Cuban Democracy Will Come
May 2002 saw a remarkably courageous event take place in Cuba.  Under the leadership
of Oswaldo Paya and a committee of pro-democracy advocates, boxes with over 11,000
Signatures were physically presented to the puppet legislature in Havana simply asking
for a referendum permitting democratic reforms.  This was more than the number
stipulated in the ornamental Cuban constitution.  How were these brave Cuban patriots
rewarded for their peaceful and legal act?  Like any Marxist dictatorship when it feels
threatened, they were savagely repressed.  In mid-March of 2003 over eighty pro-
democracy activists were brutally detained by Castro—more than half of which were
committee members involved in the May 2002 petition.  (Please see,
the article by Dan Moffett, Palm Beach Post, Sunday, April 6, 2003, regarding Cuban
journalist Raul Rivero Castaneda.)
Following this Gestapo-like round-up, in less than two weeks Castro’s kangaroo courts
sentenced these harbingers of Cuban democracy to jail terms ranging from six to twenty-
eight years – a badge of courage for this brave contingent of poets, journalists and other
activists.  Fidel thought he could stifle the democratic aspirations of eleven million

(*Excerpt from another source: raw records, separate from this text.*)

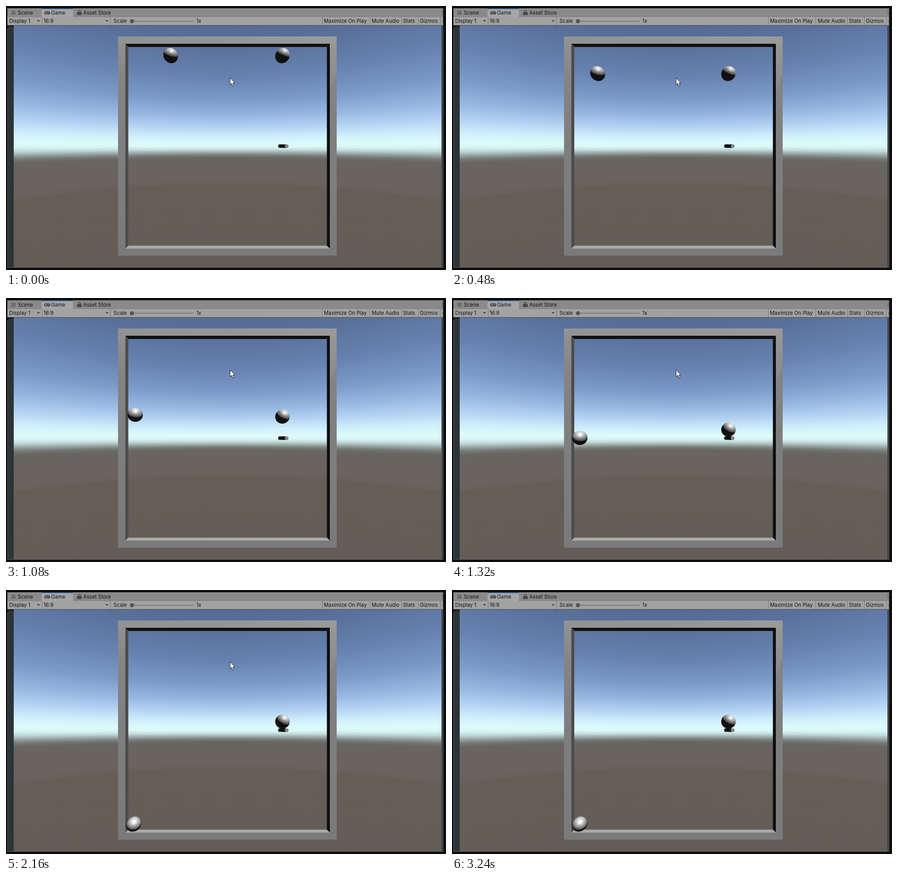
Recreate the animation shown at these times as an HTML page with a canvas. Size 966 px wide and 580 px high, loop 3420 ms.

```html
<!DOCTYPE html>
<html lang="en">
<head>
<meta charset="utf-8">
<title>Pendulum ball test</title>
<style>
html, body { margin: 0; width: 100%; height: 100%; overflow: hidden; background: #0e0d10; }
canvas, svg { position: absolute; left: 0; top: 0; width: 966px; height: 580px; display: block; }
text { font: 11.2px Inter, "Liberation Sans", sans-serif; fill: #131313; }
</style>
</head>
<body>
<canvas id="sky" width="966" height="580"></canvas>
<svg viewBox="0 0 966 580" width="966" height="580">
  <defs>
    <linearGradient id="face" gradientUnits="userSpaceOnUse" x1="0" y1="67" x2="0" y2="548">
      <stop offset="0" stop-color="#949494"/>
      <stop offset=".06" stop-color="#8e8e8e"/>
      <stop offset=".2" stop-color="#848484"/>
      <stop offset=".5" stop-color="#7f7f7f"/>
      <stop offset="1" stop-color="#7a7a7a"/>
    </linearGradient>
    <linearGradient id="glow" x1="0" y1="0" x2="1" y2="0">
      <stop offset="0" stop-color="#fff" stop-opacity="0"/>
      <stop offset="1" stop-color="#fff" stop-opacity=".07"/>
    </linearGradient>
  </defs>

  <!-- panel edges -->
  <path d="M3 42H17V574H3Z" fill="#2c3437"/>
  <path d="M956 42H959V574H956Z" fill="#3a4043"/>
  <path d="M3.5 5V574.5H959.5V5" fill="none" stroke="#5f6365"/>
  <path d="M3 42H17V45H8Q5 45 4 49H3Z" fill="#111"/>

  <!-- tab bar -->
  <rect x="3" y="5" width="956" height="19" fill="#8a8a8a"/>
  <rect x="78" y="5" width="69" height="20" fill="#a5a5a5"/>
  <rect x="78" y="5" width="69" height="2" fill="#3c66a6"/>
  <rect x="3" y="24" width="956" height="18" fill="#a2a2a2"/>
  <path d="M3 23.5H78M147 23.5H959" stroke="#7d7d7d"/>
  <path d="M3 42.5H959" stroke="#4a4d50"/>
  <path d="M79.5 24V42M229.5 24V42M694.5 24V42M798.5 24V42M868.5 24V42M905.5 24V42M953.5 24V42" stroke="#777"/>
  <path d="M13.5 10V20M16.5 10V20M19.5 10V20M11 11.5H21M11 14.5H21M11 17.5H21" stroke="#5b5b5b"/>
  <path d="M87.5 11.5H93.5A3.6 3.6 0 0 1 93.5 19Q91.500 19 90.5 17.300Q89.500 19 87.5 19A3.6 3.6 0 0 1 87.5 11.5Z" fill="#4f4f4f"/>
  <path d="M86 15H89.5M87.750 13.300V16.800M92 15H93.500M94 14H95" stroke="#a5a5a5"/>
  <path d="M156 13H166V20H156Z" fill="#484848"/>
  <path d="M158.500 13V12A2.500 2.500 0 0 1 163.500 12V13" fill="none" stroke="#484848" stroke-width="1.300"/>
  <path d="M957.500 10V12M957.500 13.500V15.500M957.500 17V19" stroke="#444" stroke-width="1.500"/>
  <path d="M67.500 31H75L71.250 35ZM218 31H225.500L221.750 35Z" fill="#4c4c4c"/>
  <path d="M957 32H959V35Z" fill="#4c4c4c"/>
  <path d="M276 33.500H412" stroke="#6c6c6c" stroke-width="1.600"/>
  <circle cx="276.500" cy="33.500" r="4.600" fill="#555"/>
  <text x="26" y="19.300">Scene</text>
  <text x="99" y="19.300">Game</text>
  <text x="169.500" y="19.300">Asset Store</text>
  <text x="7" y="37.300">Display 1</text>
  <text x="82.500" y="37.300">16:9</text>
  <text x="236" y="37.300">Scale</text>
  <text x="418" y="37.300">1x</text>
  <text x="698" y="37.300">Maximize On Play</text>
  <text x="803" y="37.300">Mute Audio</text>
  <text x="871.500" y="37.300">Stats</text>
  <text x="908.500" y="37.300">Gizmos</text>

  <!-- square frame -->
  <path d="M246 67H726V548.500H246ZM262 83V533H711V83Z" fill="url(#face)" fill-rule="evenodd"/>
  <path d="M262 67H726V83H262Z" fill="url(#glow)"/>
  <path d="M711 83H726V150L711 185Z" fill="#fff" opacity=".06"/>
  <path d="M262 83H711L704.500 90H268.500Z" fill="#101010"/>
  <path d="M711 83V533L704.500 526.500V90Z" fill="#0f0f0f"/>
  <path d="M262 83L268.500 90V526.500L262 533Z" fill="#4c4c4e"/>
  <path d="M262 533L268.500 526.500H704.500L711 533Z" fill="#a9a9a9"/>

  <!-- pin -->
  <path d="M616 304H600Q597.500 304.500 597.500 308T600 311.500L616 312Z" fill="#101010"/>
  <circle cx="616.200" cy="308" r="4" fill="#858585"/>

  <path id="cursor" d="M.5.500V15.500L4 12.300L6.400 18.200L9 17.100L6.600 11.400H11Z" fill="#fff" stroke="#151515" stroke-linejoin="round"/>
</svg>
<canvas id="balls" width="966" height="580"></canvas>
<script>
const LOOP = 3420, STEP = 60;
const MID_X = 486.5, MID_Y = 308, FOCAL = 459, RADIUS = 15.4;
const LIGHT = [0.321, -0.766, -0.557];
const cursor = document.getElementById("cursor");
const ballCtx = document.getElementById("balls").getContext("2d");

const clamp = (v, lo, hi) => Math.max(lo, Math.min(hi, v));
const dot = (a, b) => a[0] * b[0] + a[1] * b[1] + a[2] * b[2];
const unit = v => {
  const len = Math.hypot(...v);
  return v.map(c => c / len);
};

// Rows of equal elevation are hyperbolas, so each column stretches the same gradient.
function drawSky() {
  const ctx = document.getElementById("sky").getContext("2d");
  const stops = [
    [-265, "#566b94"], [-218, "#5a719c"], [-150, "#6783b1"], [-100, "#7c9bca"],
    [-65, "#98b8e2"], [-40, "#b5d4f3"], [-20, "#d0effb"], [-5, "#defafa"],
    [2, "#d8f4f4"], [8, "#c0d8d8"], [14, "#9aa8a6"], [20, "#767a76"],
    [26, "#686661"], [45, "#69635f"], [68, "#6c6360"], [80, "#6a615d"],
    [83, "#655e57"], [265, "#635d57"]
  ];
  const fill = ctx.createLinearGradient(0, -265, 0, 265);
  for (const [y, color] of stops) fill.addColorStop((y + 265) / 530, color);
  ctx.save();
  ctx.beginPath();
  ctx.rect(17, 43, 939, 531);
  ctx.clip();
  ctx.fillStyle = fill;
  for (let x = 17; x < 956; x++) {
    const stretch = Math.hypot(x + 0.5 - MID_X, FOCAL) / FOCAL;
    ctx.setTransform(1, 0, 0, stretch, 0, MID_Y);
    ctx.fillRect(x, -270, 1, 540);
  }
  ctx.restore();
}

// Sphere in perspective, lit by one directional light.
function drawBall(cx, cy) {
  const size = 40, left = Math.round(cx) - 20, top = Math.round(cy) - 20;
  const img = ballCtx.createImageData(size, size);
  const dx = cx - MID_X, dy = cy - MID_Y;
  const dist = Math.hypot(dx, dy), len = Math.hypot(dist, FOCAL);
  const ex = dx / dist, ey = dy / dist, sin = dist / len, cos = FOCAL / len;
  const view = [-ex * sin, -ey * sin, -cos];
  const radial = [ex * cos, ey * cos, -sin];
  const tangent = [-ey, ex, 0];
  const half = unit(LIGHT.map((c, i) => c + view[i]));

  for (let i = 0; i < size * size; i++) {
    const px = left + i % size + 0.5 - cx;
    const py = top + Math.floor(i / size) + 0.5 - cy;
    let a = (px * ex + py * ey) * cos / RADIUS;
    let b = (py * ex - px * ey) / RADIUS;
    const r = Math.hypot(a, b);
    const alpha = clamp((1 - r) * RADIUS + 0.5, 0, 1);
    if (!alpha) continue;
    if (r > 1) { a /= r; b /= r; }
    const depth = Math.sqrt(Math.max(0, 1 - a * a - b * b));
    const n = view.map((c, j) => a * radial[j] + b * tangent[j] + depth * c);
    const lambert = dot(n, LIGHT);
    const lit = clamp((lambert - 0.18) / 0.09, 0, 1);
    const shine = 60 * Math.pow(Math.max(0, dot(n, half)), 24);
    const shade = 16 + lit * (205 * lambert + shine);
    img.data.set([shade, shade, shade, alpha * 255], i * 4);
  }
  ballCtx.putImageData(img, left, top);
}

// Fall as segments: start step, height, speed, half acceleration.
const FALL = [[0, 109, 4.6, 0.33], [6, 148.5, 8.55, 0.225], [18, 283.5, 12, 0], [20, 307.5, 15, 0.21]];
function fall(k) {
  const [start, y, speed, acc] = FALL.filter(s => s[0] <= k).pop();
  const j = k - start;
  return y + speed * j + acc * j * j;
}

function render(t) {
  const tick = Math.floor(t / STEP);
  const k = clamp(tick - 2, 0, 34);
  ballCtx.clearRect(0, 0, 966, 580);
  drawBall(Math.max(280.5, 255.5 + 106 * Math.exp(-k / 12)), Math.min(514, fall(k)));
  drawBall(607, Math.min(289, fall(k) + Math.max(0, k - 12)));

  const lift = clamp(tick - 47, 0, 7);
  cursor.setAttribute("transform", `translate(491.5 ${157.5 - 142 * (lift / 6) ** 2})`);
  cursor.setAttribute("visibility", lift < 7 ? "visible" : "hidden");
}

let lastTick = -1;
const begin = performance.now();
function loop() {
  const t = (performance.now() - begin) % LOOP;
  const tick = Math.floor(t / STEP);
  if (tick !== lastTick) {
    lastTick = tick;
    render(t);
  }
  requestAnimationFrame(loop);
}

drawSky();
render(0);
loop();
</script>
</body>
</html>
```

Cubans, but he only enflamed their passions.  It was an act of desperation and fear. 
Vladimiro Roca put it well, a former Cuban air force pilot and son of revolutionary leader
Blas Roca: “I see this as an act to terrify the people and dissidents who are trying to find
a solution to this situation by peaceful means.”
No one was spared by Castro’s secret police.  Private libraries were shut down which
were lending books written by forbidden authors such as Martin Luther King. 
Independent journalists such as Raul Rivero were detained.  Their crime?  Simply
reporting what Cubans were doing to peacefully change a four-decades-old one-man
dictatorship.  The home of Marta Beatriz Roque was searched again, and she was
detained.  This magnificent fifty-eight-year-old economist dared to hold a meeting of
forty democracy activists in her home – after she had already served three years in
Castro’s prisons for speaking out.
Now here’s the kicker.  All this oppression happened in March and April, 2003.  At the
end of April our wonderful United Nations decided to reelect Cuba to its Commission on 
Human Rights!  The fox remains in the hen house.  Castro must be laughing up his sleeve!
In 2002 Oswaldo Paya received the Sakharov Prize for Freedom of Thought awarded by
the European Parliament for his Varela Project described above.  This December, 2005,
also in conjunction with the International Humans Rights Day, the courageous Las
Damas En Blanco (Ladies in White) will receive the same award for their peaceful every-
Sunday protest against the cruel imprisonment of their husbands, fathers and brothers still
in Castro’s putrid jails since his crackdown in 2003.  True to form, the Cuban so-called
government (read dictatorship) denied representatives of Las Damas En Blanco the
courtesy to receive their prize in Europe.  (Please see